A week ago, Science published a paper whose title says it all: "Genetic Signatures of Exceptional Longevity in Humans." The work identified a cluster of 150 genetic variants called single nucleotide polymorphisms (SNPs), single DNA bases, that appeared to have remarkable prognostic value. As a group, the SNPs helped predict whether 2322 people in the study were centenarians 77% of the time. (1055 were centenarians and 1267 were not.)
Within days of publication, controversy erupted. In a lengthy article posted on Newsweek, as well as blog posts, researchers expressed concerns about the paper. One potential problem cited by critics was that the authors used a relatively small sample size for the type of analysis conducted, a genome-wide association (GWA) scan of the genomes of centenarians and those who were younger. (To increase statistical power, many GWA studies use DNA from 10 times as many people or more.) Another concern was about the paper's technical accuracy—in particular, how a digital SNP chip called the 610 Illumina array might have given misleading results for some SNPs, in part because it was used more often on samples from centenarians than samples from controls.
Science Insider spoke with the paper's two lead authors this afternoon, Paola Sebastiani and Thomas Perls, both of Boston University. They are currently rechecking their data for accuracy. The conversation has been edited for brevity and clarity.
Q: What do you make of the controversy? Did you expect the paper to be controversial?
P.S.: To be honest, I expected this to be controversial for the type of analysis, and not for some issues with the data. There are very innovative ideas in the paper, … the idea of not really looking at the effect of individual SNPs, but the global effects of several SNPs, … the idea of looking at patterns rather than individual variants. I expected that to generate discussion.
Q: GWA studies usually focus on common diseases. Since centenarians are so rare, is GWA the right technique for studying them?
P.S.: I think one has to be careful about how we interpret the sample sizes. The power is not determined [only] by the sample size but also by the method you use.
T.P.: I think there's another couple of features that made the centenarians a particularly potent sample to perform this study with. We had evidence for quite some time that this [longevity] ran very strongly in families. … One of the problems with GWA [studies] … is that the phenotype can be very different among different people in the study. [Here], we have these very old individuals that [are more homogenous].
Our primary purpose in conducting this work was to understand the genetic basis of exceptional longevity. … It has nothing to do with trying to get a bunch of people to be 100 or older.

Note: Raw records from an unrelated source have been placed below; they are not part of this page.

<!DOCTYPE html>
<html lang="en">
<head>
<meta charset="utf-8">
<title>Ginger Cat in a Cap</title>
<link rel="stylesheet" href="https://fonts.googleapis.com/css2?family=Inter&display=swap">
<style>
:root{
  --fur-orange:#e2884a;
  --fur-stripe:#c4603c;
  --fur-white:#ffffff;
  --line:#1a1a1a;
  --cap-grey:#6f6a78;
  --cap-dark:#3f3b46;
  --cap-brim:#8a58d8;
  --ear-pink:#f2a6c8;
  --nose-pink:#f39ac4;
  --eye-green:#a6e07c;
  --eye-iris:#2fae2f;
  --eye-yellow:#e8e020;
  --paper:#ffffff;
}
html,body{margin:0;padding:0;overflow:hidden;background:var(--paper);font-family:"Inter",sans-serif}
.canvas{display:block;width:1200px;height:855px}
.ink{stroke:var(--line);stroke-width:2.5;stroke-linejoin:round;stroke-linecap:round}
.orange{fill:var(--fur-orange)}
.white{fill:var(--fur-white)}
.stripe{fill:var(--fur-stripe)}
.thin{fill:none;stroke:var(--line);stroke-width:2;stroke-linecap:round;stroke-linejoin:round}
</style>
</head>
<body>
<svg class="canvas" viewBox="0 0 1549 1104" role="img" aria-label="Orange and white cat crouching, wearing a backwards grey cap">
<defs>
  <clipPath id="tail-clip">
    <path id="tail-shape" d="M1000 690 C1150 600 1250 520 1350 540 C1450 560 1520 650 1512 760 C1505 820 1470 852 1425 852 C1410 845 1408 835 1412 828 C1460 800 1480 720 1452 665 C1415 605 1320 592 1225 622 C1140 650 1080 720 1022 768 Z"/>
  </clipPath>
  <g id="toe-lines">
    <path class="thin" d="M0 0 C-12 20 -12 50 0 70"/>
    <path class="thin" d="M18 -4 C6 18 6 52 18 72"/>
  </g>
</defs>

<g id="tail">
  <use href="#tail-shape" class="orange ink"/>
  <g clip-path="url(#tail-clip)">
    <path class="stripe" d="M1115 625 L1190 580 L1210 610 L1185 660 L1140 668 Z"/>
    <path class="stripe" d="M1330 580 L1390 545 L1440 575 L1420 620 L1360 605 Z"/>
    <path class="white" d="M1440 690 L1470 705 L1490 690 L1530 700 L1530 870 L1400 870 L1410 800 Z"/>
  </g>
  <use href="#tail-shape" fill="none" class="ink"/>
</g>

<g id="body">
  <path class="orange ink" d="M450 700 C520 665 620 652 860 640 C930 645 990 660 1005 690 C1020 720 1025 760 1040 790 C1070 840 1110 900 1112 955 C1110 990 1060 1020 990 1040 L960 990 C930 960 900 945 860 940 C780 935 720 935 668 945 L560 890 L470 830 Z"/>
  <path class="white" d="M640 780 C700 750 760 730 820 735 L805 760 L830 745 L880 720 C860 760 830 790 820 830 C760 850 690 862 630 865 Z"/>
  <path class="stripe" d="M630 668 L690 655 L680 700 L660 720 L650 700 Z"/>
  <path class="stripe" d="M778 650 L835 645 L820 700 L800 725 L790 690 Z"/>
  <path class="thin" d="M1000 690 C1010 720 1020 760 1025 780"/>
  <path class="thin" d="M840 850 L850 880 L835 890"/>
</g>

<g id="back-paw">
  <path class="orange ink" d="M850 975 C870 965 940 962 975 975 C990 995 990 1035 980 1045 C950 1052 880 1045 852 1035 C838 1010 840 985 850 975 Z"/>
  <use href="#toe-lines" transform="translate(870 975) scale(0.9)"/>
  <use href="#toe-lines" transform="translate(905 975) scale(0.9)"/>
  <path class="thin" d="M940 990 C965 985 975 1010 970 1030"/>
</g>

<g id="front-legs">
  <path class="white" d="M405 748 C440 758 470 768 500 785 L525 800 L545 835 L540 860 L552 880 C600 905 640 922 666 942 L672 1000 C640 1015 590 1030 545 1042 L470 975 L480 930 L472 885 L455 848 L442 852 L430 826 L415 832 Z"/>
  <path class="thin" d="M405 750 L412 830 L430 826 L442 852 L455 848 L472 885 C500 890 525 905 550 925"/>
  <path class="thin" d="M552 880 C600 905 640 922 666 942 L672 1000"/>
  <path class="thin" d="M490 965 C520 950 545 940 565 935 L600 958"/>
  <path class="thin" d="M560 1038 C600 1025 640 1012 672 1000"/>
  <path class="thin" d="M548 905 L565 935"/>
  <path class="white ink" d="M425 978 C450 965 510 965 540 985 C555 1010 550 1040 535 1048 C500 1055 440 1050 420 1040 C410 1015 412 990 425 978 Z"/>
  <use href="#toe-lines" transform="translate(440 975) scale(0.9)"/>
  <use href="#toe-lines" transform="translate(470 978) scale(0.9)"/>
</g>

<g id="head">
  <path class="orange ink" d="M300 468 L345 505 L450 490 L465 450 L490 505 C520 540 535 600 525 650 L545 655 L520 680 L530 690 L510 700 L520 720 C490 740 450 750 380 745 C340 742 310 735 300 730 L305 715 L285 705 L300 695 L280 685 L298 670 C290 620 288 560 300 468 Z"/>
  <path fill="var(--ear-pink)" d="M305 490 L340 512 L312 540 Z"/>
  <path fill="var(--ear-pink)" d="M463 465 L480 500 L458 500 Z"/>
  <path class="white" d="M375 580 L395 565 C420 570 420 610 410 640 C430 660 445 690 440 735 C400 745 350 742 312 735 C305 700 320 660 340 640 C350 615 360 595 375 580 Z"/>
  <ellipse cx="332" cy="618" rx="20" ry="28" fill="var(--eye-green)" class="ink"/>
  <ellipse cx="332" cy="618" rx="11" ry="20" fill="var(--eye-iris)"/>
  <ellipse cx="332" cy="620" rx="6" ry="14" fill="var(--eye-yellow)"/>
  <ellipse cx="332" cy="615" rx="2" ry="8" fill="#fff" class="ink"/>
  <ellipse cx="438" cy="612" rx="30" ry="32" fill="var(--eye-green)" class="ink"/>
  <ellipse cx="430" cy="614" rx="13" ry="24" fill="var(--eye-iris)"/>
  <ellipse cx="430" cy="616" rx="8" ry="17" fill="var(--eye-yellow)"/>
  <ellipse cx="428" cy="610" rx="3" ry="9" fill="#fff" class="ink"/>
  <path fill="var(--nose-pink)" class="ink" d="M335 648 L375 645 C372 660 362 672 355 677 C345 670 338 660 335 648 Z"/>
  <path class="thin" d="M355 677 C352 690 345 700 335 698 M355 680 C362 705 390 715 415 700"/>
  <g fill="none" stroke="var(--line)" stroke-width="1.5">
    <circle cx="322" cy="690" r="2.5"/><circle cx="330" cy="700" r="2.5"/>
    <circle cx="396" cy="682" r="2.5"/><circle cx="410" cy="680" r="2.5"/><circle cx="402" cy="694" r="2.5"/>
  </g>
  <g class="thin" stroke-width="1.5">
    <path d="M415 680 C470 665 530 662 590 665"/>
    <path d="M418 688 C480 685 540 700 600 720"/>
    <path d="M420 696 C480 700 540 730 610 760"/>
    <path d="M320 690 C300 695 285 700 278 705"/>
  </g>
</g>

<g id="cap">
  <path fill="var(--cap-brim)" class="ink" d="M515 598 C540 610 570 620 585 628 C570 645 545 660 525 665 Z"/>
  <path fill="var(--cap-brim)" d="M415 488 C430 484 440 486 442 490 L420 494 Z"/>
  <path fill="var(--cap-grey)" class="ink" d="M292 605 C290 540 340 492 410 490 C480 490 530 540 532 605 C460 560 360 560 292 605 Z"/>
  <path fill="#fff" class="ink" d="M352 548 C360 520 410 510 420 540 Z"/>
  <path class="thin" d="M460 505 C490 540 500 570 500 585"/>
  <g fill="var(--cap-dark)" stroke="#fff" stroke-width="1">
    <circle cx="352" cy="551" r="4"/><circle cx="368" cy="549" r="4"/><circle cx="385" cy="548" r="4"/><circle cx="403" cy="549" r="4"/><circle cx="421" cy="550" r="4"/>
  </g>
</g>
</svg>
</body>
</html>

Q: Had you heard about problems with the 610 SNP chip that other researchers say they've experienced?
P.S.: Honestly, I didn't. However, we are taking this very seriously. I know of a lot of other studies that use this chip, so I was really surprised that it was such a major issue that you never heard about. It could be my fault. We are looking at this carefully; the [paper's] analysis can be rechecked.
Q: What kind of rechecking are you doing?
P.S.: We want to look at the results [and] how robust they are.
Q: How do you do that?
P.S.: We are working on this [now], so we prefer to discuss it once we're done. …
When you come out with a provocative paper, people are going to scrutinize it very carefully. … If concerns are raised, it is certainly very, very important for us to follow up on those concerns.
Q: How did the concerns come to your attention?
T.P.: It was via the media.
Q: In media reports, critics have said that if the SNP chip produced unreliable results, that could affect many of the variants you reported, but in a statement released yesterday, Science said only two of 150 the variants might be affected. Can you explain this discrepancy?
T.P.: Some concern has been raised about the technical validity of the SNPs and the chip, and so we are looking at the effect of that on these signatures. Until we've done the proper analysis, we really can't speak to what that is, and we've just asked people to be patient and let rigorous science take place. We should have the answer very soon.
Q: Would it have made sense to do this rechecking before the paper came out?
T.P.: If we had known about the problem, we certainly would have taken that into account.
P.S.: I think there are errors in every paper. This is part of the scientific debate--from errors, sometimes you can come up with very good ideas.
Q: Do you feel that the results in the paper are generally correct, that they'll hold up?
P.S.: We want to wait until all the analyses are done.
T.P.: That's one of the problems that we do not want to contribute to. There have been very premature and harmful proclamations about what the data show or don't show. I think people need to know that good science takes time, and while people are anxious to know and we completely understand that, we want to be able to do a thorough … analysis.
This is not going to take months or even weeks. We will have this available fairly soon to the editors of Science, and then they will do a very rigorous go-through … and make sure that scientists around the world will be satisfied with the analyses, whatever they show.
*This article has been modified to clarify how the 610 Illumina array may have produced misleading results.